According to Chamisa, the police have barred 68 of his party’s meetings in recent weeks.
The opposition accuses the police of being partisan and under the control of the ruling party, but ZANU-PF spokesperson Chris Mutsvanga said the party is a “private voluntary entity, … not the government of Zimbabwe”.
“Instead there is an executive, a judiciary and a legislature,” he told Al Jazeera. “The ZRP [police] answers to these constitutional bodies, definitely not to ZANU-PF.”
Tafadzwa Mugwadi, another ruling party stalwart, said his party remains popular and did not need help from state institutions like the police or electoral commission.
“The fake agenda about reforms is being fronted by the CCC and its puppet masters in the EU and US who want to find a smokescreen to justify continued illegal sanctions on Zimbabwe beyond 2023,” Mugwadi said.
‘Selective application of the law’
Analysts said concerns are growing about the shrinking democratic space in Zimbabwe.
Musa Kika – executive director of Zimbabwe Human Rights NGO Forum, a coalition of 22 human rights advocacy groups – told Al Jazeera that bans on opposition gatherings are a “time-tested strategy” to instil fear in the opposition.
“[It is] a cycle that repeats itself every election year,” he said. “This is obviously abuse of the criminal justice system and abuse of the constitution that provides rights to a fair trial, etc.”
He and other activists said there has been a “selective application of the law” because the opposition has been barred from holding events while the ruling party has faced little or no obstruction.
In January, authorities revoked the registration of 291 non-governmental groups and civil society organizations for “noncompliance with the provisions of [the] Private Voluntary Organization Act”.
Government critics said that violates the freedom of association enshrined in international human rights laws to which Zimbabwe is a party, including the African Charter on Human and Peoples’ Rights.
“Zimbabwe’s repression of civil society organizations needs to stop, especially in light of the general election this year,” said Ashwanee Budoo-Scholtz, the deputy Africa director at Human Rights Watch. “The government needs to stop using the Private Voluntary Organization Act as a tool to silence the exercise of fundamental democratic rights.”
For Nyembe, who is nursing a back injury he received when he was arrested, this was not his first experience of political-related violence.
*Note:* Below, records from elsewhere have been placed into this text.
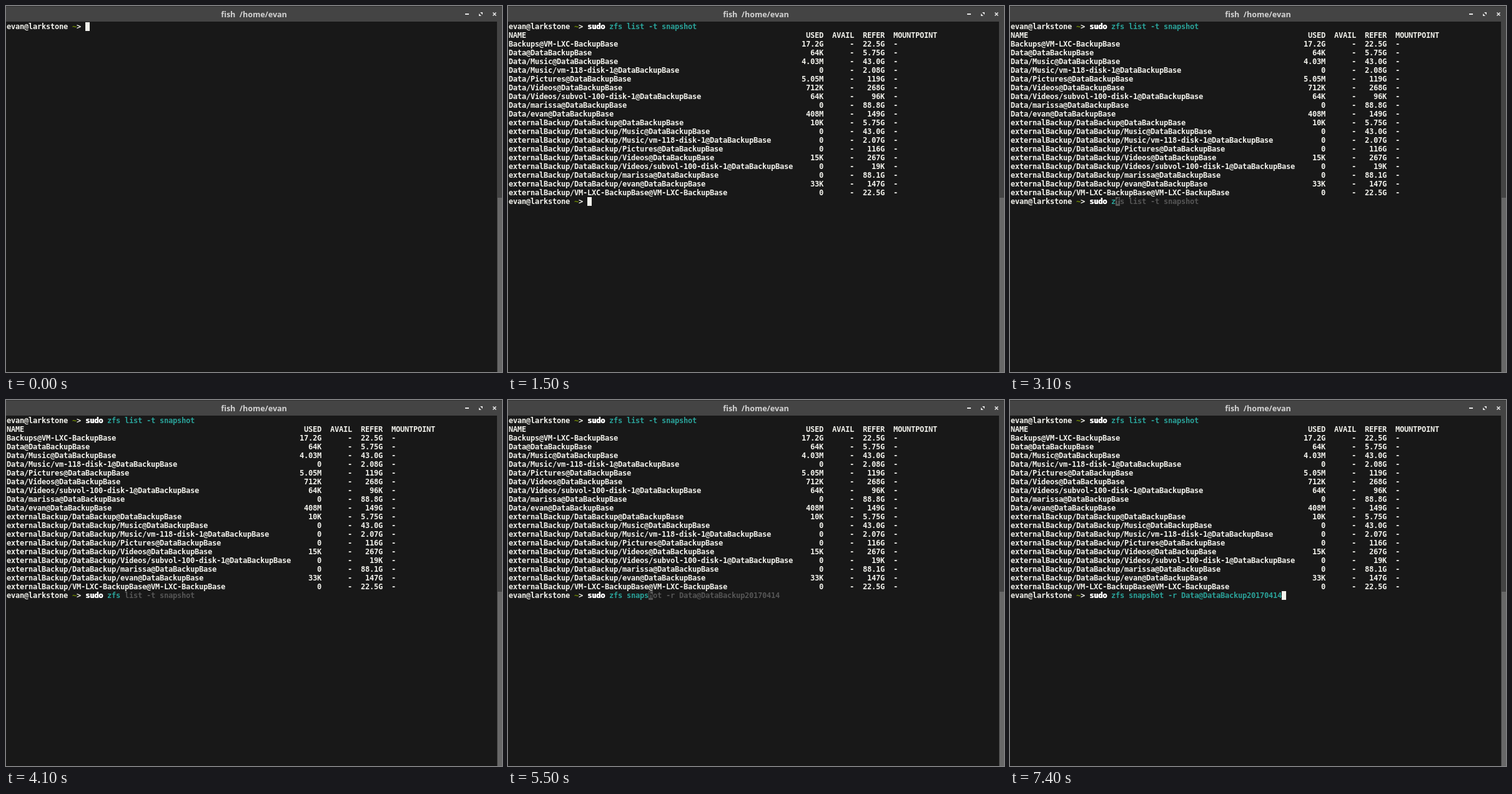
These frames come from a looping animation (794 by 586 pixels, 8000 ms). An HTML page:

```html
<!DOCTYPE html>
<html lang="en">
<head>
<meta charset="utf-8">
<title>Terminal</title>
<style>
html, body { margin: 0; width: 100%; height: 100%; overflow: hidden; background: #181818; }
#bar { position: absolute; left: 0; top: 0; width: 100%; height: 25px; box-sizing: border-box;
  background: #444; border-top: 1px solid #303030; }
#title { position: absolute; left: 0; top: 4px; width: 794px; text-align: center; white-space: pre;
  font: 600 12.5px/18px "Noto Sans", sans-serif; color: #d3d3d3; }
#icons { position: absolute; left: 730px; top: 5px; }
#screen { position: absolute; left: 1px; top: 26px; margin: 0; color: #f2f2ec;
  font: bold 12px/14px "DejaVu Sans Mono", monospace; letter-spacing: calc(7px - 1ch); }
#track { position: absolute; left: 786px; top: 25px; width: 8px; bottom: 0; background: #444; }
#thumb { position: absolute; left: 1px; top: 282px; width: 7px; bottom: 0; background: #686868; }
.cmd { color: #fff; text-shadow: .7px 0 #fff; }
.arg { color: #2aa198; }
.bad { color: #cb4b16; }
.dir { color: #718c00; }
.ghost { color: #555; }
.cursor { display: inline-block; height: 14px; vertical-align: top; background: #f2f2ec; color: #181818; }
.cursor.dim { background: #555; }
</style>
</head>
<body>
<div id="bar">
  <div id="title"></div>
  <svg id="icons" width="60" height="16" fill="#e4e4e4">
    <path d="M5 6h6v2h-6zM29 4h4v4zM27 6v4h4z"/>
    <path d="M49.5 4.5l5 5m0-5l-5 5" stroke="#e4e4e4" stroke-width="1.6"/>
  </svg>
</div>
<pre id="screen"></pre>
<div id="track"><div id="thumb"></div></div>
<script>
const LOOP = 8000, USER = 'evan', HOST = 'larkstone';
const LIST = 'sudo zfs list -t snapshot';
const SNAP = 'sudo zfs snapshot -r Data@DataBackup20170414';
const SHOWN = 500, RUN = 1400, DONE = 1500, ACCEPT = 7400;
const KEYS = [2400, 2600, 2700, 2900, 3000, 3100, 3300, 3400, 3500,
  4600, 4800, 5000, 5100, 5500, 5600, 5800, 6100, 6300];
const CURSOR_OFF = [[300, 500], [1100, 1400], [2000, 2400], [4100, 4600], [6900, 7300]];

const B = '@DataBackupBase', X = 'externalBackup/DataBackup';
const table = [
  ['NAME', 'USED', 'REFER', 'AVAIL', 'MOUNTPOINT'],
  ['Backups@VM-LXC-BackupBase', '17.2G', '22.5G'],
  ['Data' + B, '64K', '5.75G'],
  ['Data/Music' + B, '4.03M', '43.0G'],
  ['Data/Music/vm-118-disk-1' + B, '0', '2.08G'],
  ['Data/Pictures' + B, '5.05M', '119G'],
  ['Data/Videos' + B, '712K', '268G'],
  ['Data/Videos/subvol-100-disk-1' + B, '64K', '96K'],
  ['Data/marissa' + B, '0', '88.8G'],
  [`Data/${USER}` + B, '408M', '149G'],
  [X + B, '10K', '5.75G'],
  [X + '/Music' + B, '0', '43.0G'],
  [X + '/Music/vm-118-disk-1' + B, '0', '2.07G'],
  [X + '/Pictures' + B, '0', '116G'],
  [X + '/Videos' + B, '15K', '267G'],
  [X + '/Videos/subvol-100-disk-1' + B, '0', '19K'],
  [X + '/marissa' + B, '0', '88.1G'],
  [`${X}/${USER}` + B, '33K', '147G'],
  ['externalBackup/VM-LXC-BackupBase@VM-LXC-BackupBase', '0', '22.5G']
].map(([name, used, refer, avail = '-', mount = '-']) =>
  name.padEnd(65) + used.padStart(7) + avail.padStart(7) + refer.padStart(7) + '  ' + mount
).join('\n');

const span = (cls, text) => text && `<span class="${cls}">${text}</span>`;
const prompt = `${USER}@${HOST} ${span('dir', '~')}&gt; `;

function paint(text, plain) {
  if (plain) return text;
  if (text.length < 4) return span('bad', text);
  return span('cmd', text.slice(0, 4)) + span('arg', text.slice(4));
}

// Typed text, cursor, then the greyed completion the cursor sits on.
function line(text, ghost, cursor, plain) {
  let tail = span('ghost', ghost);
  if (cursor) {
    tail = span(ghost ? 'cursor dim' : 'cursor', ghost[0] || ' ') + span('ghost', ghost.slice(1));
  }
  return prompt + paint(text, plain) + tail;
}

function view(t) {
  const cursor = !CURSOR_OFF.some(([a, b]) => t >= a && t < b);
  if (t < DONE) return line(t < SHOWN ? '' : LIST, '', cursor);
  const typed = t < ACCEPT ? KEYS.filter(k => k <= t).length : SNAP.length;
  const hint = t < 2500 ? '' : t < 4600 ? LIST : t < 4700 ? '' : SNAP;
  return line(LIST, '', false) + '\n' + table + '\n' +
    line(SNAP.slice(0, typed), hint.slice(typed), cursor, t < 2500);
}

const screenEl = document.getElementById('screen');
const titleEl = document.getElementById('title');
let last;
function draw(now) {
  const t = now % LOOP;
  const html = view(t);
  if (html !== last) screenEl.innerHTML = last = html;
  const title = `${t >= RUN && t < DONE ? 'sudo' : 'fish'}  /home/${USER}`;
  if (titleEl.textContent !== title) titleEl.textContent = title;
}

const start = performance.now();
function tick() {
  draw(performance.now() - start);
  requestAnimationFrame(tick);
}
tick();
</script>
</body>
</html>
```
He was part of Zimbabwe’s independence struggle in the 1970s, and he remains determined to vote in the coming election.
“I want a better future for my children,” he said. “My youngest daughter could not find a job, and she had to go to South Africa.”